Part of the CoderSpace application process involves an interview. We say it’s an interview, but it’s actually a relational meeting with the youth applicant and their family. It’s extremely time intensive and absolutely necessary. Building a foundation of trust gives us room to take risks together as a learning community. This is how we have a 97% retention rate over three years, even as we iterate and refine the program.
One-to-one interactions. That’s the currency of inclusive innovation.
JB: Which tool do you not use?
DD: In-person conversations and interactions are far more meaningful and productive for me, so I avoid using digital means of communicating whenever practical. I try to get as close to that in-person connection as possible.
JB: What is a tool that you wish existed, but doesn’t?
DD: At the Obama Foundation Summit I sat next to a dance professor who shared with me how she uses the technology of the circle in her teaching. My spirit lit up because this is what we do at CoderSpace. The circle is an Indigenous technology that opens space for learning and co-production–whether the subject be dance or computer science. The circle is egalitarian and inclusive. Some may be learning while others may be teaching, but everyone has something to contribute to what we’re creating together.
The hardest part of CoderSpace is living out our values in spaces that are not designed with our values in mind. Linear classrooms say, “Look to the front where the instructor is standing,” when in fact we want students to look to each other–because that’s how real learning happens.
I wish more learning spaces, more organizations, more government agencies and public processes were designed around the technology of the circle.
JB: How should we think differently about tools?
DD: Don’t think about the tools!
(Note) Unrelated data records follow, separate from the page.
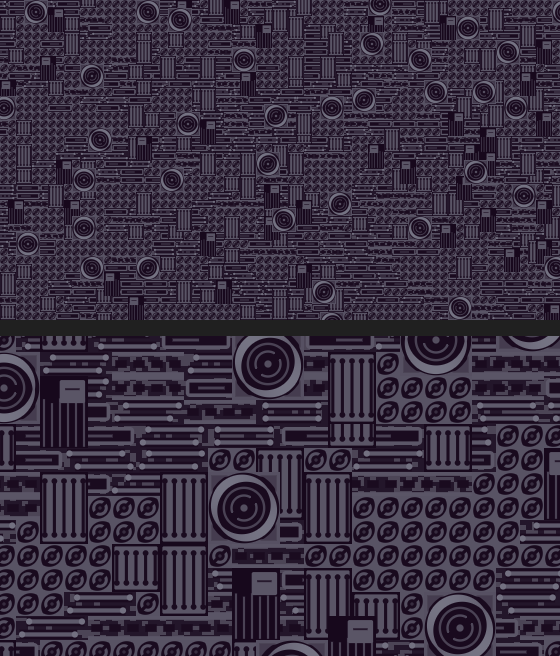
Top, the full canvas; bottom, a detail of the centre.
A WebGL 1 fragment shader for this pattern:

```glsl
precision highp float;
// A dense board of machine parts in dark violet and grey: round dials, finned
// stacks, grilles, slotted bars and leaf-shaped studs. Parts are packed on a
// square grid by hashed placement; each is drawn with distance functions.

uniform vec2 u_resolution;

float pixel; // size of one pixel in grid cells

float hash(vec2 p, float seed) {
  vec3 v = fract(vec3(p.xyx + seed * 7.31) * vec3(0.1031, 0.1030, 0.0973));
  v += dot(v, v.yzx + 33.33);
  return fract((v.x + v.y) * v.z);
}

float fill(float d) { return clamp(0.5 - d / pixel, 0.0, 1.0); }

float box(vec2 p, vec2 halfSize) {
  vec2 d = abs(p) - halfSize;
  return length(max(d, 0.0)) + min(max(d.x, d.y), 0.0);
}

float ring(float r, float radius, float halfWidth) {
  return fill(abs(r - radius) - halfWidth);
}

// Puts at most one part into each block of cells; true inside that part.
// local is the position from the part's lower left corner.
bool place(vec2 g, float pitch, vec2 size, float seed, float chance,
           out vec2 local, out float id) {
  g.y += floor(pitch * hash(vec2(floor(g.x / pitch), 3.0), seed));
  vec2 block = floor(g / pitch);
  vec2 pick = vec2(hash(block, seed + 1.0), hash(block, seed + 2.0));
  local = g - block * pitch - floor(pick * (pitch - size + 1.0));
  id = hash(block, seed + 4.0);
  vec2 inside = step(vec2(0.0), local) * step(local, size);
  return inside.x * inside.y > 0.5 && hash(block, seed + 3.0) < chance;
}

// Three cells square: a crescent rim around fine concentric rings
float dial(vec2 p, float id) {
  float r = length(p);
  float turn = 0.7 + 2.4 * floor(id * 3.0);
  float sweep = abs(sin(atan(p.y, p.x) - turn));
  float t = 0.6 * fill(-box(p, vec2(1.36)) - 0.05) + 0.02;
  t = mix(t, 0.45, fill(1.52 - r) * fill(box(p, vec2(1.36))));
  t = mix(t, 0.02, fill(r - 1.47));
  t = mix(t, 0.72 + 0.2 * sweep, ring(r, 1.24, 0.05 + 0.13 * sweep));
  t = mix(t, 0.5, ring(r, 0.84, 0.05));
  t = mix(t, 0.55, ring(r, 0.52, 0.05) * step(0.3, sweep));
  return mix(t, 0.6, fill(r - 0.15));
}

// Two by three cells: thin upright fins in shadow below a pale cap
float finStack(vec2 p, float id) {
  float fin = abs(fract(p.x * 3.0) - 0.5) / 3.0 - 0.045;
  float reach = 1.75 + 0.3 * hash(vec2(floor(p.x * 3.0), id * 50.0), 9.0);
  float t = 0.5 * fill(max(fin, abs(p.y - 0.5 * reach - 0.05) - 0.5 * reach));
  vec2 cap = p - vec2(id < 0.6 ? 1.35 : 0.75, 2.35);
  t = mix(t, 0.66, fill(box(cap, vec2(0.45, 0.4)) - 0.08));
  return mix(t, 0.15, fill(box(cap - vec2(0.0, 0.1), vec2(0.3, 0.04))));
}

// Two cells wide: a pale plate with upright grooves ending in round holes
float grille(vec2 p, float halfHeight) {
  float t = 0.66 * fill(box(p, vec2(0.84, halfHeight - 0.16)) - 0.06);
  vec2 q = vec2(mod(p.x + 0.2, 0.4) - 0.2, abs(p.y) - halfHeight + 0.38);
  float groove = max(abs(q.x) - 0.065, q.y);
  groove = min(groove, length(q) - 0.12);
  return mix(t, 0.03, fill(max(groove, abs(p.x) - 0.95)));
}

// Three cells wide: outlined slot, pair of rails, or a row of small pieces
float bar(vec2 p, float id) {
  float kind = fract(id * 17.0);
  vec2 bit = floor(vec2(p.x * 4.0, p.y * 5.0 + 0.5));
  float speck = step(0.6, hash(bit + floor(id * 200.0), 11.0));
  float t = 0.12 + 0.4 * speck * step(abs(p.y), 0.4);
  if (kind < 0.4) {
    float slot = box(p, vec2(1.25, 0.2)) - 0.1;
    t = mix(t, 0.03, fill(slot));
    t = mix(t, 0.68, fill(abs(slot) - 0.075));
    t = mix(t, 0.5, fill(box(p - vec2(id - 0.5, 0.0), vec2(0.55, 0.06))));
  } else if (kind < 0.75) {
    float shift = (id - 0.5) * 0.6 * sign(p.y);
    vec2 rail = vec2(p.x - shift, abs(p.y) - 0.27);
    t = mix(t, 0.03, fill(box(rail, vec2(1.2, 0.2))));
    t = mix(t, 0.7, fill(box(rail, vec2(1.15, 0.09))));
    t = mix(t, 0.9, fill(length(vec2(abs(rail.x) - 1.1, rail.y)) - 0.13));
  } else {
    t = mix(t, 0.66, fill(abs(abs(p.y) - 0.42) - 0.08));
    t = mix(t, 0.03, fill(box(vec2(mod(p.x, 0.75) - 0.375, p.y), vec2(0.24, 0.16))));
  }
  return t;
}

// One cell: a dark leaf leaning right, holding a split ring
float stud(vec2 p) {
  float leaf = max(length(p - vec2(0.11, -0.11)), length(p + vec2(0.11, -0.11))) - 0.56;
  float t = mix(0.64, 0.02, fill(leaf));
  float split = fill(0.07 - abs(p.x - p.y) * 0.7);
  t = mix(t, 0.62, ring(length(p), 0.26, 0.065) * split);
  return mix(t, 0.3, fill(length(p) - 0.07));
}

void main() {
  vec2 g = gl_FragCoord.xy / u_resolution.x * 70.0 + 40.0;
  pixel = 70.0 / u_resolution.x;

  vec2 q;
  float id, t;
  if (place(g, 6.0, vec2(3.0), 1.0, 0.45, q, id)) t = dial(q - 1.5, id);
  else if (place(g, 5.0, vec2(2.0, 3.0), 8.0, 0.38, q, id)) t = finStack(q, id);
  else if (place(g, 4.0, vec2(2.0, 3.0), 15.0, 0.25, q, id)) t = grille(q - vec2(1.0, 1.5), 1.5);
  else if (place(g, 4.0, vec2(2.0), 22.0, 0.4, q, id)) t = grille(q - 1.0, 1.0);
  else {
    // Fields of studs alternate with fields of bars
    float row = floor(g.y);
    float x = g.x + floor(3.0 * hash(vec2(row, 5.0), 30.0));
    vec2 group = vec2(floor(x / 3.0), row);
    float field = hash(floor(group / vec2(2.0, 3.0)), 31.0);
    id = hash(group, 32.0);
    if (field + 0.3 * id < 0.6) t = stud(fract(g) - 0.5);
    else t = bar(vec2(mod(x, 3.0) - 1.5, fract(g.y) - 0.5), id);
  }

  vec3 shadow = vec3(0.09, 0.03, 0.11);
  vec3 metal = vec3(0.49, 0.49, 0.55);
  gl_FragColor = vec4(mix(shadow, metal, t), 1.0);
}
```
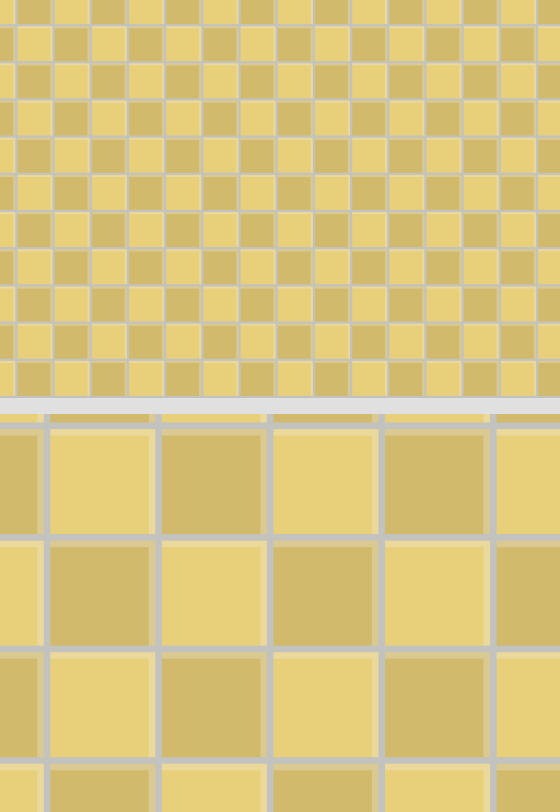
Top: the whole. Bottom: its middle third, enlarged.
Give the GLSL for this pattern, as a Shadertoy shader.

```glsl
#define TILES_ACROSS 15.0588
#define GRID_ORIGIN vec2(0.4412, 0.0294)   // first joint crossing, in tiles
#define JOINT_WIDTH 0.0588                 // in tiles
#define BEVEL_WIDTH 0.0588                 // in tiles
#define BEVEL_STRENGTH 0.27
#define LIGHT_TILE vec3(0.910, 0.810, 0.480)
#define DARK_TILE vec3(0.820, 0.730, 0.420)
#define JOINT_COLOR vec3(0.760, 0.760, 0.750)
#define BEVEL_COLOR vec3(0.950)

// Antialiased coverage of the region where the distance is negative
float coverage(float dist, float pixel) {
    return clamp(0.5 - dist / pixel, 0.0, 1.0);
}

// Alternates between the two glazes
vec3 tileColor(vec2 cell) {
    float parity = mod(cell.x + cell.y, 2.0);
    return mix(DARK_TILE, LIGHT_TILE, step(0.5, parity));
}

void mainImage(out vec4 fragColor, in vec2 fragCoord) {
    float pixel = TILES_ACROSS / iResolution.x;
    vec2 p = fragCoord * pixel - GRID_ORIGIN;
    vec2 local = fract(p);
    vec3 color = tileColor(floor(p));

    // Lit bevel along the top and right sides
    vec2 toTopRight = 1.0 - local;
    float bevelDist = min(toTopRight.x, toTopRight.y) - 0.5 * JOINT_WIDTH - BEVEL_WIDTH;
    color = mix(color, BEVEL_COLOR, BEVEL_STRENGTH * coverage(bevelDist, pixel));

    // Joints centred on the cell borders
    vec2 toBorder = min(local, toTopRight);
    float jointDist = min(toBorder.x, toBorder.y) - 0.5 * JOINT_WIDTH;
    color = mix(color, JOINT_COLOR, coverage(jointDist, pixel));

    fragColor = vec4(color, 1.0);
}
```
The tool is a secondary question. It comes back to values. What are you trying to accomplish and why? How do you want to work and why? And then you situate whatever tools you may appropriate or create into that frame of thinking.
I root my work in the theory and practice of Septima Clark. Septima Clark was a teacher in Charleston, SC who was fired from her job because she was a member of the NAACP. This was 1956. The school board fired her, but she didn’t stop teaching. Living under a Jim Crow regime that used literacy tests to prevent black people from voting, Clark developed citizenship schools to teach literacy as a means to power.
So for me, digital literacy and computer science education are a means to power. Even though the vast majority of CoderSpace youth go on to study computer science in college, I’m becoming less interested in how many of our students pursue careers in technology. What’s more interesting to me is how we can use technology and computer science as a context in which youth can practice different habits of mind and modes of production that are increasingly relevant in a rapidly changing world.
We constantly challenge our youth to apply what they’re learning to whatever it is they are most passionate about. We don’t want them to simply keep up with the pace of change. We want them to use their experience, their questions, their values to drive the change in whatever field they ultimately choose.
This interview has been edited and condensed for clarity.
This blog series is supported by the Citi Foundation, a vital early supporter of the Center for Urban Innovation at the Aspen Institute. With the Citi Foundation’s help, the Center convened leading-edge practitioners to develop a shared set of principles to guide a cross-sector approach to inclusive innovation in low- and middle-income neighborhoods, and to determine how the Aspen Institute could support this practice.